An inspector general report has recommended that OPM reexamine prescription drug costs in the Federal Employees Health Benefits program, saying that the agency “may not be obtaining the most cost effective pharmacy benefit arrangements”—in other words, that the program, and ultimately both the government and enrollees, may be paying too much.

In a “management alert” dated March 31 but just recently released, the IG’s office at OPM noted that prescription drugs account for 27 percent of the total cost in the program, compared with 17 percent on average for other health insurance programs.

In addition, “Most FEHB carriers report an increase in drug costs per member each year. Greater utilization of existing drugs and the expanding costs of specialty drugs contribute significantly to FEHBP premiums. Prescription drug utilization and costs are expected to increase for the foreseeable future, as new pharmaceutical advancements are developed and the rapid growth of the specialty drug market continues,” it said.

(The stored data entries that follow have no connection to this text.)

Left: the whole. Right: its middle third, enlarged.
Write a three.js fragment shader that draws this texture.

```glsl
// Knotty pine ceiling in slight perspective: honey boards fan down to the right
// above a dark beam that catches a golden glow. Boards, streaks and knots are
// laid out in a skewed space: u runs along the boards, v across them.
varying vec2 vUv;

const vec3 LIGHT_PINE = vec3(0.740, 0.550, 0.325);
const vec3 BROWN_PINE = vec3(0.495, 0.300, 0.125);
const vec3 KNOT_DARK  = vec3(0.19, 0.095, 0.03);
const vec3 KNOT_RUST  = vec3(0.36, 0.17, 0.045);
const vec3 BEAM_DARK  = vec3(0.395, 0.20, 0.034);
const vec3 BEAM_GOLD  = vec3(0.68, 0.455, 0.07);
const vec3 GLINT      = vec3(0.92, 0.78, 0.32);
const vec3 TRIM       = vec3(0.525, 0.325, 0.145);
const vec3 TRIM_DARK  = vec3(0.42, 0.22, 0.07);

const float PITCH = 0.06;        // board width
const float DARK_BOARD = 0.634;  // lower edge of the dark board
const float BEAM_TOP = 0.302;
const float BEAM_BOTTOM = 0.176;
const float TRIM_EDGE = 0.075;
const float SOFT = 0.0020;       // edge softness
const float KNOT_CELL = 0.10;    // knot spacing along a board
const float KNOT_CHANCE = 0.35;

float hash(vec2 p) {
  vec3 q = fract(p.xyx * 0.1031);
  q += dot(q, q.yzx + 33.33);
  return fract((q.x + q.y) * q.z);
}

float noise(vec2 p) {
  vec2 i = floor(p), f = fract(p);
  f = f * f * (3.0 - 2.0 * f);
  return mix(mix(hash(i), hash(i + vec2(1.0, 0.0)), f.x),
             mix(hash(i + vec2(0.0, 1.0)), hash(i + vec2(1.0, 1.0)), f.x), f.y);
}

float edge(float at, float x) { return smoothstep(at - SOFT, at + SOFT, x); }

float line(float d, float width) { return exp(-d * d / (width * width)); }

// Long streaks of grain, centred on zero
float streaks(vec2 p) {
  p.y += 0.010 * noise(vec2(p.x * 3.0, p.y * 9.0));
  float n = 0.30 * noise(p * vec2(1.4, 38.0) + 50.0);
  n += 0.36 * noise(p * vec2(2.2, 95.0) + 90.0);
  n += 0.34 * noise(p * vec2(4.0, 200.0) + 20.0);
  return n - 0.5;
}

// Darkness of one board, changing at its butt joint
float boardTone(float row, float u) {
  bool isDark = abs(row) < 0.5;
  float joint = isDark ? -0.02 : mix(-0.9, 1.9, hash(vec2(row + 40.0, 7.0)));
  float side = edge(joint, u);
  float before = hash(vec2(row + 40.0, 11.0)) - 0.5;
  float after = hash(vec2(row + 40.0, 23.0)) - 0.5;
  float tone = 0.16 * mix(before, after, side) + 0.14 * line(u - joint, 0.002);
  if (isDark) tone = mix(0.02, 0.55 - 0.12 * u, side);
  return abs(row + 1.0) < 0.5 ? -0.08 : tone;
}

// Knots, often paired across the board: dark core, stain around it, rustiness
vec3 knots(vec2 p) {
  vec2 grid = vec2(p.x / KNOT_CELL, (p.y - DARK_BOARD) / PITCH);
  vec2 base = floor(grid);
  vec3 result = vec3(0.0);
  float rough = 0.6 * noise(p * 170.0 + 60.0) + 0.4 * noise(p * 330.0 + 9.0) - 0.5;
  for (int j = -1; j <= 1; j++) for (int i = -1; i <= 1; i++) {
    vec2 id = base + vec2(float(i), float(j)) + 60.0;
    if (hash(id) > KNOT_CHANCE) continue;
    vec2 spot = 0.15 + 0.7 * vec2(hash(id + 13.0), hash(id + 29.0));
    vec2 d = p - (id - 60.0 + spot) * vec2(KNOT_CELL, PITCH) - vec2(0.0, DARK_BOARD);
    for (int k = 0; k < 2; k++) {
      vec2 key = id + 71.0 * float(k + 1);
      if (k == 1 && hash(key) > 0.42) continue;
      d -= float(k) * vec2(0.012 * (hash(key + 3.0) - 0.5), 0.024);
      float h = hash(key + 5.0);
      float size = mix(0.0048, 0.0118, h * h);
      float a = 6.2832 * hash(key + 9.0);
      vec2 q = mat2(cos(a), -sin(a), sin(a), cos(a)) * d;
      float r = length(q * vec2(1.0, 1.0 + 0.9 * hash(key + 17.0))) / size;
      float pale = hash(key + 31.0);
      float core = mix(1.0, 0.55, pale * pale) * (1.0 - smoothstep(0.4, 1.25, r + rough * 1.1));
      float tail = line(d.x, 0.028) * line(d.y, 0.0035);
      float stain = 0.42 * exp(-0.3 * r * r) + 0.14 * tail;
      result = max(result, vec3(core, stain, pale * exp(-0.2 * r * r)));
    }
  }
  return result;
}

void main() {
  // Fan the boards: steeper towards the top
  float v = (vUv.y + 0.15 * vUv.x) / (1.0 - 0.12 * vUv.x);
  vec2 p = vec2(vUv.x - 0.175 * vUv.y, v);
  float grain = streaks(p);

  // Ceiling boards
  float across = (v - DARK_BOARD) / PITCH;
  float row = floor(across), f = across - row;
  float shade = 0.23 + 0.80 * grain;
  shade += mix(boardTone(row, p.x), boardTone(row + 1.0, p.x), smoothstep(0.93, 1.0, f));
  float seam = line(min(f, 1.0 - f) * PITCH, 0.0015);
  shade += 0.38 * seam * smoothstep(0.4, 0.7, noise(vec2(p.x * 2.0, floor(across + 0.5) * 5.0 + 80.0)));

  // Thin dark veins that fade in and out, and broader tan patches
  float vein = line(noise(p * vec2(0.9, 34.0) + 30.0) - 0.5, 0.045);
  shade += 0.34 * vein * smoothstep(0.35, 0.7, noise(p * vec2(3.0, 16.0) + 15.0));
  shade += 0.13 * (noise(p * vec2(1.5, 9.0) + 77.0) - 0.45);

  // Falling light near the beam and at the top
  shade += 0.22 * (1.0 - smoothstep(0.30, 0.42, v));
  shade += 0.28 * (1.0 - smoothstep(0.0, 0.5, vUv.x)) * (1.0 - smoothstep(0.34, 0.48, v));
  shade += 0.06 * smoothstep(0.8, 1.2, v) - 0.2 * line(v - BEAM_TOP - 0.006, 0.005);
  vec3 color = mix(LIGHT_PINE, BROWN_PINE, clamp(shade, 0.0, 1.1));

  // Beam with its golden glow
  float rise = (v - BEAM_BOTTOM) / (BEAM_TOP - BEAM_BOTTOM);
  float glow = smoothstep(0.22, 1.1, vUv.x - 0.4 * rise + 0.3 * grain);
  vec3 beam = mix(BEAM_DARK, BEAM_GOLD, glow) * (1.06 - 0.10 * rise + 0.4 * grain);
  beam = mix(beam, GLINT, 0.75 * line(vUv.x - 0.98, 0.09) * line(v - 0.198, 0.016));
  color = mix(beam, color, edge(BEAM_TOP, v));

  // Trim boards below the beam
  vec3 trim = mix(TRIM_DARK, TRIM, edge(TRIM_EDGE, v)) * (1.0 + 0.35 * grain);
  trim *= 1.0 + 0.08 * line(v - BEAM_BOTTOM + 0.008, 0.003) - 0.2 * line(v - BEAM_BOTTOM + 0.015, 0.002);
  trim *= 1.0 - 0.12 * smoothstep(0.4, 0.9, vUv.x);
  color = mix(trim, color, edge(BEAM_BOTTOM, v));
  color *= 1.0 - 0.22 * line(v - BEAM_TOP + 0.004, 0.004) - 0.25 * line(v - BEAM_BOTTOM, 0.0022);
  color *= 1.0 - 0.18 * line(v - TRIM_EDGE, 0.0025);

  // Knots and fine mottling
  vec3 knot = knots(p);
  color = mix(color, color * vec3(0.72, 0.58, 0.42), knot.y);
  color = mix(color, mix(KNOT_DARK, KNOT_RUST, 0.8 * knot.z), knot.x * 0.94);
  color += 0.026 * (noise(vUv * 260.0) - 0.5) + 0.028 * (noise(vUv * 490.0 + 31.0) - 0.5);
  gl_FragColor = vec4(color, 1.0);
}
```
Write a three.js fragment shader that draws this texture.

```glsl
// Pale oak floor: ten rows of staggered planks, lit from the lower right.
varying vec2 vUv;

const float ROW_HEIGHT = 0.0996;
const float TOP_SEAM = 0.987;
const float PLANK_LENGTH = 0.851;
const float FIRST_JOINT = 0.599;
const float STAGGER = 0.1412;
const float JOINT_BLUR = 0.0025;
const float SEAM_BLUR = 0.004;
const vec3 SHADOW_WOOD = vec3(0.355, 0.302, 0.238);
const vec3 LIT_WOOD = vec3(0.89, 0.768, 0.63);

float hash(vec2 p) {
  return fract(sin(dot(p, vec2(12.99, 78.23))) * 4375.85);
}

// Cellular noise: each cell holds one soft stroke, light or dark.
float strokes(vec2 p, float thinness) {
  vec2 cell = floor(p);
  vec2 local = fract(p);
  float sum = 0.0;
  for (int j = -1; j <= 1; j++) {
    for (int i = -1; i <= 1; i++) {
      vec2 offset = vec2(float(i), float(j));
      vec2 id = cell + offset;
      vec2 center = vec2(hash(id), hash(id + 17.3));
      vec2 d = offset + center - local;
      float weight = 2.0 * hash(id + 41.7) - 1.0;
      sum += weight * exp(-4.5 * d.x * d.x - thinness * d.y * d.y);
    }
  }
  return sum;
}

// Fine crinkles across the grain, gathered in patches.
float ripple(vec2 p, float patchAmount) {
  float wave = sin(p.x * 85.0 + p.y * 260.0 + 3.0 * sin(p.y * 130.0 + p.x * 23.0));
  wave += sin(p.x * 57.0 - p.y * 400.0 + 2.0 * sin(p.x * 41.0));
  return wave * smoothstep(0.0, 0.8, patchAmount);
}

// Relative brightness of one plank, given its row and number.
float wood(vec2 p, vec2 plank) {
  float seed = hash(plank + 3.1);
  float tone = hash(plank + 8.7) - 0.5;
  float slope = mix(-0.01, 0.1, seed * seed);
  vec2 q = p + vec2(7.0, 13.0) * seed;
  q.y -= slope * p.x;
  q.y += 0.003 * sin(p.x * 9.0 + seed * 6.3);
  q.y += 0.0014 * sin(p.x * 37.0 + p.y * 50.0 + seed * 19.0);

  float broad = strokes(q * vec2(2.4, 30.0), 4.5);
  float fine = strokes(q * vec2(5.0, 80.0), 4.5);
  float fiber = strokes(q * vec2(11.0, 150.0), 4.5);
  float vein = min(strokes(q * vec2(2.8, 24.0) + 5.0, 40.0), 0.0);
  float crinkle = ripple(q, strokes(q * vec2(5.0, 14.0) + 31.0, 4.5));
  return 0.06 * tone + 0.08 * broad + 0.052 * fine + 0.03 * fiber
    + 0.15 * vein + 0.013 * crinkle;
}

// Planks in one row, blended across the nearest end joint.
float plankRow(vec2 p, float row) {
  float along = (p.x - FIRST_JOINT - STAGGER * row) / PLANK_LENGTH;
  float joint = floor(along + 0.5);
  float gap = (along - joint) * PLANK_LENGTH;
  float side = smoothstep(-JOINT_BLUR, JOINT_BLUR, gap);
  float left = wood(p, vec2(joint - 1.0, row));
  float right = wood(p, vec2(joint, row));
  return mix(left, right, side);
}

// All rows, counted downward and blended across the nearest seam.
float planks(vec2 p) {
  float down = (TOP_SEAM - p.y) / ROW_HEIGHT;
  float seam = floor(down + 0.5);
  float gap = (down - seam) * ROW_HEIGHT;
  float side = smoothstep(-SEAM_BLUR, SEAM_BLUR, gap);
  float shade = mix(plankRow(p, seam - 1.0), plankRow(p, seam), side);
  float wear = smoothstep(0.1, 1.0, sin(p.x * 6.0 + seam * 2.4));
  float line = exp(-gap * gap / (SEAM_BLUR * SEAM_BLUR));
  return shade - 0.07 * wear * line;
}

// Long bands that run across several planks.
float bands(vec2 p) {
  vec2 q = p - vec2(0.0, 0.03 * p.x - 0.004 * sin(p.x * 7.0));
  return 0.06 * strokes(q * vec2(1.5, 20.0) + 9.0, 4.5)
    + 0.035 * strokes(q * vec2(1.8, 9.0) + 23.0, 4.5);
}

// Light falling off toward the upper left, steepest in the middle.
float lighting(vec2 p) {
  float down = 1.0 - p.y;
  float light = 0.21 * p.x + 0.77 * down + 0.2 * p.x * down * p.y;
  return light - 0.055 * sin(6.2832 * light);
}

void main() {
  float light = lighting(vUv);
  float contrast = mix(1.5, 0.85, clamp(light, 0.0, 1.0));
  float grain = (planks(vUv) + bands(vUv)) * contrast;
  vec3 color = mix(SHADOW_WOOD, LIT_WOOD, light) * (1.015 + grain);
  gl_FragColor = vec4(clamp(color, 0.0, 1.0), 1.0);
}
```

Specialty drugs—classified as high-cost, high complexity and/or requiring increased human intervention—account for less than 1 percent of prescriptions but 37 percent of prescription drug costs. “This is an alarming statistic knowing that specialty drug trends are not expected to slow down anytime soon,” it said.

“The need for impartial and extensive analysis of the FEHB drug program and potential cost-saving options is long overdue,” it said, since it has now been seven years since the last one.

Of particular interest, it said, is the “pharmacy benefit manager” system in which carriers contract with companies to process and pay prescription drug claims. While other federal health insurance systems including the military Tricare system, the VA’s Veterans Health Administration and Medicare either negotiate drug prices directly or through just one PBM under a central contract, it said, the FEHB “does not regulate or negotiate drug pricing for its members”—relying instead on competition among carriers to control prices.

“The PBM and prescription drug landscape has significantly changed since 2012 and as such, warrants the need to evaluate the benefits, delivery, and pricing of FEHB prescription drugs; specifically, whether carriers’ PBM contracts provide the best value to the federal government and FEHB enrollees in today’s pharmacy benefits environment,” the IG said.

What FEHB Plans Have in Common—And What They Don’t

A Look at Risk: Good Time to be a Federal Employee

Federal Benefit of the Century; Retirement Annuity Turns 100

FERS Retirement Guide 2022